And where does basketball fit into all of this? Is there a particular team that people in Western New York prefer to root for? I’d imagine that the Knicks–not even factoring in their past seven seasons of futility–represent everything that upstaters hate about downstate. There is the connection between the old Buffalo Braves and L.A. Clippers, but not even the most ardent fan of the A.B.A. would retain that kind of loyalty.
Now, I have been in quite a few relationships in my day, including some of those of the on-and-off, back and forth, toxic variety. (Who hasn’t in their day? The degrees of severity vary, but everyone’s had at least one.) But none come close to the toxic back and forth relationship that professional basketball has had with my home region of Western New York. Professional basketball took Western New York and toyed with its emotions – “You want an NBA Championship? Here you go. Oh, wait – you aren’t “big enough” to support professional sports! Sorry, let’s move the team away.” – until a whole generation and their children decided enough was enough, and ceased following the NBA all together.
Preteen me started out as a biased, novice, ignorant sports fan. When I became a fan of a team, an event, or an athlete, I became a supposed fan of that sport. In other words, I liked, therefore I was. I was a fan of the in-school pep rallies we got to have every late January because the Bills went to the Super Bowl, thus I was a fan of football. I became a fan of Steve Young’s striking good looks, thus I was even more a fan of football. I was a fan of my dad dragging me to Rochester Amerks games when he was able to score free tickets, thus I was a fan of hockey. I wanted to be Kristi Yamaguchi, therefore I liked figure skating. I liked the hoards of hot guys in indoor track, thus I joined the track team.
Here’s the converse of becoming a fan in that fashion–you absolutely despise other events, teams and athletes, but you can not tangibly explain why. I hated the Dallas Cowboys, because they were the arch enemy of both Steve Young and the Bills. Never mind that the early-mid 90s Cowboys were amazing on both sides of the ball, were crazy dominant, and probably were not the dirty cheaters my father pinned them to be. I hated them with every ounce of hate a twelve year old could muster.
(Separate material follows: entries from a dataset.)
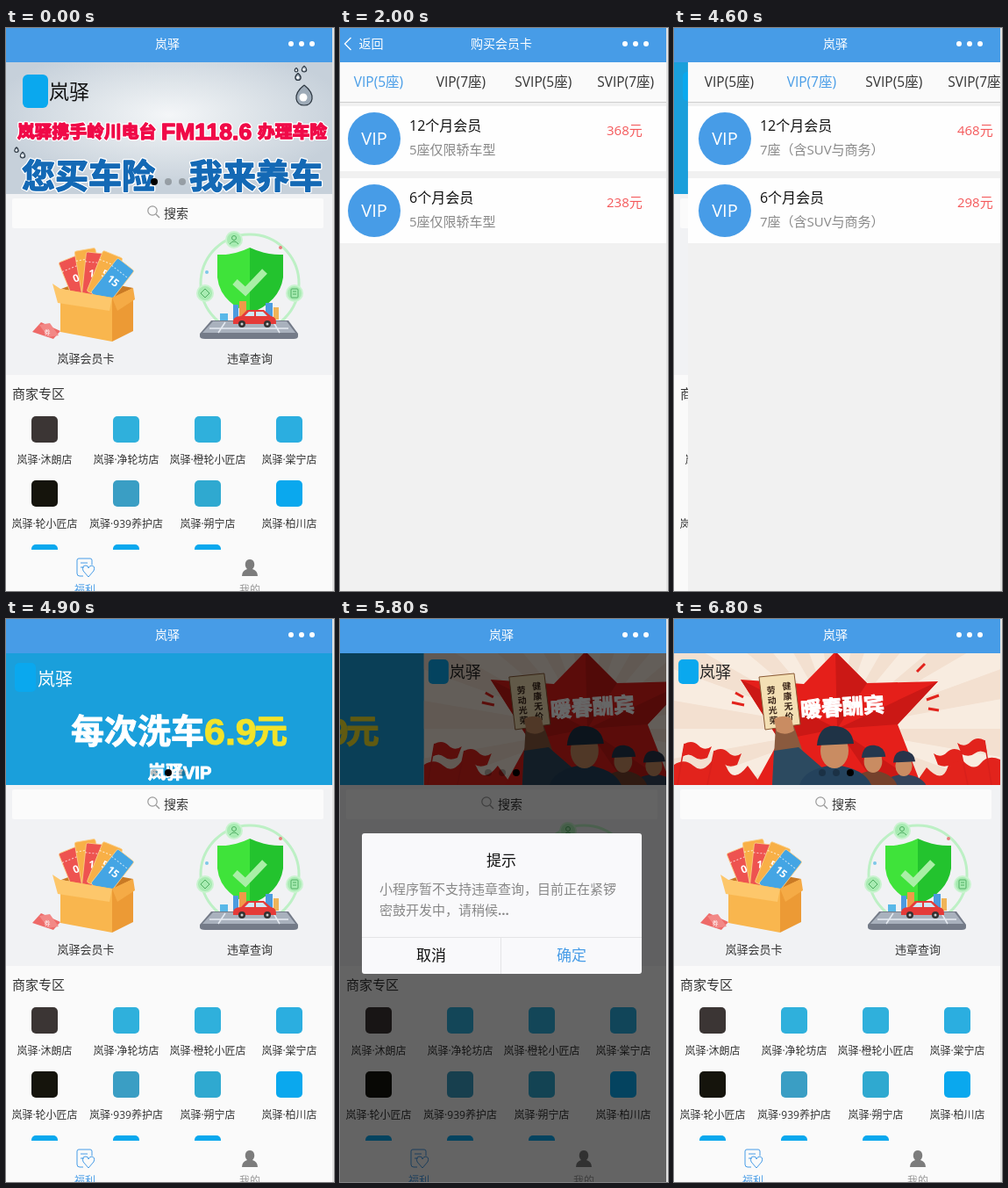
Write an HTML page that moves like this. It is 374 px wide and 641 px high and loops after 7600 ms.

```html
<!DOCTYPE html>
<html lang="zh-CN">
<head>
<meta charset="utf-8">
<title>岚驿</title>
<style>
  html, body { margin: 0; width: 100%; height: 100%; overflow: hidden; background: #fafafa; }
  svg { display: block; width: 100vw; height: 100vh; }
  text { font-family: "Open Sans", "Noto Sans CJK SC", "Noto Sans CJK", sans-serif; white-space: pre; }
  .heavy { font-family: "Liberation Sans", "Noto Sans CJK SC", "Noto Sans CJK", sans-serif;
    font-weight: 900; paint-order: stroke; stroke-linejoin: round; }
</style>
</head>
<body>
<svg id="stage" viewBox="0 0 374 641"></svg>
<script>
const LOOP = 7600, STEP = 100, W = 372;
const BLUE = '#479ce7', SKY = '#0aa8ee';

// --- markup helpers ---
const rect = (x, y, w, h, fill, r = 0, more = '') =>
  `<rect x="${x}" y="${y}" width="${w}" height="${h}" rx="${r}" fill="${fill}" ${more}/>`;
const circle = (x, y, r, fill, more = '') =>
  `<circle cx="${x}" cy="${y}" r="${r}" fill="${fill}" ${more}/>`;
const path = (d, fill, more = '') => `<path d="${d}" fill="${fill}" ${more}/>`;
const line = (d, color, w = 1, more = '') =>
  path(d, 'none', `stroke="${color}" stroke-width="${w}" ${more}`);
const text = (x, y, s, size, fill, more = '') =>
  `<text x="${x}" y="${y}" font-size="${size}" fill="${fill}" ${more}>${s}</text>`;
const mid = (x, y, s, size, fill, more = '') =>
  text(x, y, s, size, fill, 'text-anchor="middle" ' + more);
const group = (id, body, more = '') => `<g id="${id}" ${more}>${body}</g>`;
const heavy = (x, y, s, size, fill, edge = fill, w = 1) =>
  text(x, y, s, size, fill, `class="heavy" stroke="${edge}" stroke-width="${w}"`);
const outlined = (x, y, s, size, fill) => heavy(x, y, s, size, fill, '#fff', 4) + heavy(x, y, s, size, fill, fill, 1.4);

// --- banners, each drawn at x = 0 ---
const drop = (x, y, r) =>
  path(`M${x} ${y - r * 1.3}C${x + r * 1.4} ${y - r * .2} ${x + r} ${y + r} ${x} ${y + r}` +
    `S${x - r * 1.4} ${y - r * .2} ${x} ${y - r * 1.3}`, '#9eabb8', 'stroke="#2c3640" stroke-width="1.2"') +
  circle(x - r * .1, y + r * .1, r * .45, '#fff');

const insurance = () =>
  rect(0, 39, W, 150, 'url(#steel)') +
  drop(340, 78, 10) + drop(333, 56, 3.5) + drop(340, 47, 3) + drop(331, 48, 2) +
  drop(12, 139, 2.5) + drop(19, 145, 3) +
  rect(19, 53, 29, 38, SKY, 6) + text(49, 81, '岚驿', 23, '#111') +
  outlined(13, 125, '岚驿携手岭川电台', 19.8, '#f00a48') +
  outlined(177, 127, 'FM118.6', 26.5, '#f00a48') +
  outlined(287, 125, '办理车险', 19.8, '#f00a48') +
  outlined(18, 182, '您买车险', 38, '#1469b5') +
  outlined(209, 182, '我来养车', 38, '#1469b5');

const wash = () =>
  rect(0, 39, W, 150, '#1a9fdb') +
  rect(10, 50, 24, 33, SKY, 5) + text(36, 76, '岚驿', 20, '#fff') +
  heavy(74, 141, '每次洗车', 38, '#fff') +
  heavy(226, 143, '6.9', 43, '#f2e32a') + heavy(283, 141, '元', 38, '#f2e32a') +
  heavy(162, 182, '岚驿VIP', 20, '#fff');

const worker = (x, y, r, coat, cap) =>
  path(`M${x - r * 2} 189Q${x - r * 1.7} ${y + r} ${x} ${y + r * .8}Q${x + r * 1.7} ${y + r} ${x + r * 2.1} 189Z`, coat) +
  `<ellipse cx="${x}" cy="${y}" rx="${r * .8}" ry="${r}" fill="#c98c62"/>` +
  path(`M${x - r} ${y - r * .3}Q${x - r * .9} ${y - r * 1.5} ${x + r * .1} ${y - r * 1.4}` +
    `Q${x + r} ${y - r * 1.3} ${x + r * 1.1} ${y - r * .4}Z`, cap);

const column = (x, y, s) => [...s].map((c, i) => mid(x, y + i * 11.5, c, 10, '#3a2418', 'font-weight="700"')).join('');

const flag = (x, y, s) =>
  line(`M${x} 189L${x + s * 8} ${y}`, '#d8201c', 1.5) +
  path(`M${x + s * 8} ${y}q${s * 9} -5 ${s * 16} 2t${s * 15} 1l${-s * 5} 13q${-s * 9} 4 ${-s * 15} -1t${-s * 14} 0Z`, '#e2231c');

const rays = () => {
  let s = '';
  for (let i = 0; i < 18; i++) {
    const a = i * Math.PI / 9, p = d => `${186 + 260 * Math.cos(a + d)} ${125 + 260 * Math.sin(a + d)}`;
    s += path(`M186 125L${p(0)}L${p(.17)}Z`, '#f3e0d0');
  }
  return `<g clip-path="url(#frame)">${s}</g>`;
};

const spring = () =>
  rect(0, 39, W, 150, '#f8ece0') + rays() +
  path('M0 189V166q12 -8 22 1t20 -4t18 6t24 -2l16 22Z', '#e2231c') +
  path('M372 189V160q-14 -6 -22 4t-20 -2t-18 7t-24 0l-14 20Z', '#e2231c') +
  flag(4, 142, 1) + flag(38, 150, 1) + flag(362, 138, -1) + flag(335, 150, -1) +
  path('M184 37L220 73L301 71L255 120L282 189H92L120 138L76 69L148 74Z', '#e51f1a') +
  path('M184 37L220 73L186 125Z M301 71L255 120L186 125Z M282 189H230L186 125Z M120 138L76 69L186 125Z', '#cb1815') +
  line('M66 95l14 3M70 84l9 5M288 92l14 -5M290 102l12 2M277 60l9 -9', '#e2231c', 3) +
  worker(262, 167, 12, '#34435a', '#27344a') + worker(227, 162, 13, '#75412c', '#24384e') +
  path('M112 189L116 122L136 120L150 160L172 172V189Z', '#8a5a3e') +
  path('M112 189L114 150L142 146L172 172V189Z', '#2c4a60') +
  worker(183, 150, 20, '#24425c', '#1f3346') +
  path('M97 66L137 62L144 120L104 126Z', '#f3dfb4', 'stroke="#8a5a34" stroke-width="1"') +
  `<g transform="rotate(-5 120 95)">${column(130, 81, '健康无价')}${column(112, 84, '劳动光荣')}</g>` +
  path('M114 114q9 -6 20 -1l3 14q-10 7 -20 1Z', '#c98c62') +
  `<g transform="rotate(-4 190 100)">${heavy(144, 109, '暖春酬宾', 24, '#fff')}</g>` +
  rect(5, 46, 23, 28, SKY, 5) + text(29, 67, '岚驿', 18, '#222');

// --- home page ---
const ticket = (x, y, a, fill, s) =>
  `<g transform="translate(${x} ${y}) rotate(${a})">` +
  rect(-12, -24, 24, 50, fill, 2, 'stroke="#fbd08a" stroke-width=".8"') +
  line('M-12 -13H12', '#fff', 1, 'stroke-dasharray="2 2" opacity=".7"') +
  mid(0, 4, s, 12, '#fff', 'font-weight="700"') + '</g>';

const giftBox = () =>
  path('M63 297L92 286L145 296L121 308Z', '#c97a25') +
  ticket(80, 285, -22, '#ee5350', '0') + ticket(94, 276, -10, '#f8b047', '5') +
  ticket(101, 280, 6, '#ee5350', '10') + ticket(113, 280, 22, '#f8b047', '5') +
  ticket(122, 288, 38, '#44a5e4', '15') +
  path('M62 297L121 307V357L62 346Z', '#f9b64e') + path('M121 307L145 296V345L121 357Z', '#ec9a35') +
  path('M62 297L53 291L59 313L118 322L121 307Z', '#fdc76b') +
  path('M121 307L145 296L147 309L127 322Z', '#f5ab46') +
  path('M30 346L40 335L62 345L54 354Z', '#ee6a68') + path('M38 338L50 336L60 350L48 352Z', '#f28886') +
  mid(47, 349, '券', 7, '#fff');

const node = (x, y) => circle(x, y, 10, '#c9f3cf') + circle(x, y, 8, '#a8ebb2');

const shield = () =>
  circle(278, 291, 56, 'none', 'stroke="#bdf0c5" stroke-width="3"') +
  node(260, 241) + node(227, 302) + node(329, 302) +
  circle(260, 239, 2.5, 'none', 'stroke="#4fae62"') + line('M255 246q5 -6 10 0', '#4fae62') +
  path('M227 297l5 5l-5 5l-5 -5Z', 'none', 'stroke="#4fae62"') + rect(325, 297, 8, 10, 'none', 1, 'stroke="#4fae62"') +
  line('M327 300h4M327 303h4', '#4fae62') +
  circle(313, 250, 2, '#e87d7d') + circle(229, 278, 2, '#7dc8e8') +
  path('M278 250Q260 259 241 258V284Q244 312 278 325Z', '#3fe33a') +
  path('M278 250Q297 259 316 258V284Q312 312 278 325Z', '#23c32e') +
  line('M261 289L273 300L295 277', '#a9efa6', 8) +
  path('M234 333H322L333 348V351Q333 354 328 354H227Q221 354 221 351V348Z', '#747b88') +
  path('M236 334H320L330 347H224Z', '#a9b1bd') + line('M232 342H322M250 335L242 347M305 335L312 347', '#e6ebf2', 1.5) +
  rect(259, 315, 6, 17, '#4c9be0') + rect(266, 311, 8, 21, '#f09a48') + rect(296, 313, 8, 18, '#4c9be0') +
  rect(305, 318, 6, 14, '#f0b458') + rect(244, 325, 9, 8, '#59b8e8') +
  path('M259 336Q258 328 268 328L275 321H294L302 328Q309 329 308 337H259Z', '#e53a38') +
  path('M272 328L277 323H283V328ZM285 323H293L298 328H285Z', '#cfe9f7') +
  circle(269, 337, 4, '#333') + circle(298, 337, 4, '#333') + circle(269, 337, 1.5, '#ccc') + circle(298, 337, 1.5, '#ccc');

const SHOPS = [
  ['沐朗店', '#3b3534'], ['净轮坊店', '#2fb0dc'], ['橙轮小匠店', '#2fb0dc'], ['棠宁店', '#2baee0'],
  ['轮小匠店', '#15140c'], ['939养护店', '#3a9ec4'], ['朔宁店', '#2fa9d0'], ['柏川店', SKY],
  ['', SKY], ['', SKY], ['', SKY]
];

const shops = () => SHOPS.map(([name, fill], i) => {
  const x = 29 + i % 4 * 93, y = 442 + (i >> 2) * 73;
  return rect(x, y, 30, 30, fill, 5) + (name && mid(x + 15, y + 53.5, '岚驿·' + name, 12, '#333'));
}).join('');

const tabBar = () =>
  rect(0, 594, W, 47, '#fafafa') +
  line('M98 611V606Q98 604 96 604H83Q81 604 81 606V621Q81 624 84 624H88', BLUE, 1) +
  line('M85 609H93M85 614H89', BLUE, 1) +
  line('M94 625L88 618Q86 612 91 612Q94 612 94 615Q95 612 98 612Q102 613 100 618Z', BLUE, 1) +
  mid(90, 644, '福利', 12, BLUE) +
  path('M269 624Q269 618 275 616Q272 613 273 609Q274 605 278 605T283 609Q284 613 281 616Q287 618 287 624Z', '#7c7c7c') +
  mid(278, 644, '我的', 12, '#999');

const home = () =>
  rect(0, 39, W, 602, '#fafafa') + rect(0, 189, W, 206, '#f1f2f4') +
  `<g clip-path="url(#frame)">${group('s0', insurance())}${group('s1', wash())}${group('s2', spring())}</g>` +
  [0, 1, 2].map(i => circle(169 + i * 16, 175, 4, '#000', `id="dot${i}"`)).join('') +
  rect(7, 194, 355, 34, '#fbfbfb', 2) +
  circle(167, 208, 5.2, 'none', 'stroke="#999" stroke-width="1.2"') + line('M171 212L175 216', '#999', 1.4) +
  text(180, 216, '搜索', 14, '#333') +
  giftBox() + shield() +
  mid(91, 381, '岚驿会员卡', 13, '#333') + mid(278, 381, '违章查询', 13, '#333') +
  text(7, 422, '商家专区', 15, '#333') + shops() + tabBar();

// --- membership page ---
const TABS = ['VIP(5座)', 'VIP(7座)', 'SVIP(5座)', 'SVIP(7座)'];
const card = (y, title, id) =>
  rect(-3, y, W + 3, 74, '#fefefe') + circle(39, y + 37, 30, BLUE) + mid(39, y + 44, 'VIP', 20, '#fff') +
  text(79, y + 28, title, 16, '#111') + text(79, y + 55, '', 15, '#888', `id="note${id}"`) +
  text(304, y + 33, '', 15, '#f4585a', `id="price${id}"`);

const toast = () => {
  let s = rect(123, 177, 122, 122, '#343434', 4, 'opacity=".82"'), spokes = '';
  for (let i = 0; i < 12; i++)
    spokes += rect(-1.4, -15, 2.8, 8, '#fff', 1.4, `transform="rotate(${i * 30})" opacity="${.25 + i * .06}"`);
  return s + group('spin', spokes) + mid(184, 267, '加载中', 16, '#fff');
};

const shopPage = () =>
  group('blank', rect(-3, 39, W + 3, 356, '#f8f9fb') + rect(-3, 395, W + 3, 246, '#fafafa') + rect(0, 39, 27, 2, '#43b75c')) +
  group('plans',
    rect(-3, 39, W + 3, 602, '#f1f1f1') + rect(-3, 39, W + 3, 45, '#fafafa') + rect(-3, 84, W + 3, 1, '#cfcfcf') +
    TABS.map((s, i) => mid(44 + i * 93.9, 67, s, 15.5, '#333', `id="tab${i}"`)).join('') +
    group('cards', card(89, '12个月会员', 0) + card(171, '6个月会员', 1))) +
  group('toast', toast());

// --- dialog and header ---
const dialog = () =>
  rect(25, 244, 319, 160, '#f9f9fb', 3) + mid(184, 281, '提示', 17, '#111') +
  text(45, 313, '小程序暂不支持违章查询，目前正在紧锣', 15, '#888') +
  text(45, 337, '密鼓开发中，请稍候<tspan font-weight="700">...</tspan>', 15, '#888') +
  rect(25, 362, 319, 1, '#e4e4e6') + rect(183, 362, 1, 42, '#e4e4e6') +
  mid(104, 389, '取消', 17, '#111') + mid(264, 389, '确定', 17, BLUE);

const header = () =>
  rect(0, 0, W, 39, BLUE) + mid(184, 23, '', 14, '#fff', 'id="title"') +
  group('back', line('M12.5 11L5.5 18L12.5 25', '#fff', 1.3) + text(21.5, 23, '返回', 14, '#fff')) +
  [325, 337, 349].map(x => circle(x, 18, 3, '#fff')).join('');

const stage = document.getElementById('stage');
stage.innerHTML =
  `<defs><clipPath id="frame">${rect(0, 39, W, 150, '#000')}</clipPath>
  <radialGradient id="steel" cx=".5" cy=".4" r=".55"><stop stop-color="#f4f6f8"/><stop offset=".45" stop-color="#dfe5ea"/>
  <stop offset="1" stop-color="#c6d0da"/></radialGradient></defs>` +
  group('home', home()) + rect(0, 39, W, 602, '#000', 0, 'id="mask"') +
  group('dialog', dialog()) + group('page', shopPage()) + header() + rect(W, 0, 2, 641, '#e2e2e2');

// --- animation ---
const el = {};
stage.querySelectorAll('[id]').forEach(e => el[e.id] = e);
const show = (id, on) => el[id].setAttribute('display', on ? 'inline' : 'none');
const shift = (id, x) => el[id].setAttribute('transform', `translate(${x} 0)`);
const alpha = (id, a) => { show(id, a > 0); el[id].setAttribute('opacity', a); };
const ramp = (t, from, dur) => Math.min(1, Math.max(0, (t - from) / dur));
const ease = (p, n) => p < .5 ? (2 * p) ** n / 2 : 1 - (2 - 2 * p) ** n / 2;

function draw(t) {
  const pushed = t >= 900 && t < 4600;
  el.title.textContent = pushed ? '购买会员卡' : '岚驿';
  show('back', pushed);

  // banner carousel
  const pos = t < 1300 ? 0 : 1 + ease(ramp(t, 5220, 968), 3);
  const active = t < 1300 ? 0 : pos > 1 ? 2 : 1;
  for (let i = 0; i < 3; i++) {
    shift('s' + i, (i - pos) * W);
    el['dot' + i].setAttribute('opacity', i === active ? 1 : .25);
  }

  // page slides in from the right, then back out
  const x = W * (1 - ease(ramp(t, 850, 400), 2) + ease(ramp(t, 4543, 357), 2));
  show('page', t >= 900 && t < 4900);
  shift('page', x);
  show('blank', t < 1600);
  show('plans', t >= 1600);
  show('cards', t >= 1800);
  show('toast', t >= 1600 && t < 2000 || t >= 3400 && t < 3500);
  el.spin.setAttribute('transform', `translate(184 226) rotate(${t / 100 * 30 % 360})`);

  const seven = t >= 3500;
  TABS.forEach((_, i) => el['tab' + i].setAttribute('fill', i === +seven ? BLUE : '#333'));
  ['368', '238'].forEach((p, i) => {
    el['price' + i].textContent = (seven ? ['468', '298'][i] : p) + '元';
    el['note' + i].textContent = seven ? '7座（含SUV与商务）' : '5座仅限轿车型';
  });

  // dialog
  const leave = 1 - ramp(t, 6600, 200);
  alpha('mask', .6 * ramp(t, 5320, 300) * leave);
  alpha('dialog', ramp(t, 5300, 200) * leave);
}

const start = performance.now();
function tick() {
  const t = (performance.now() - start) % LOOP;
  draw(Math.floor(t / STEP) * STEP);
  requestAnimationFrame(tick);
}
tick();
</script>
</body>
</html>
```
They caused the Monday after the Super Bowl to be the saddest day at school–every time you spotted a stray streamer in the #52 School gym from Friday’s “Go Bills” pep rally, you got choked up. I liked the Amerks, but I couldn’t tell you why I was booing the Hershey Bears–I couldn’t tell you if they were actually any good, what college teams the players came from, if they had a good defense. As for indoor track – I liked the hot guys, but my running form was awful and I couldn‘t tell you what half the events were–plus, when my coach tried to get me to practice hurdles, I often tripped over them not for lack of vertical leap (hey, I had been a gymnast, thus I had vertical leap to spare,) but because I was staring at the guys on my team. It’s not just me–think of a Boston University or Boston College student whose first introduction to hockey is in college. They hate the other school’s team, although most of them, at first or ever, can tell anyone else exactly why they should hate them. Continue reading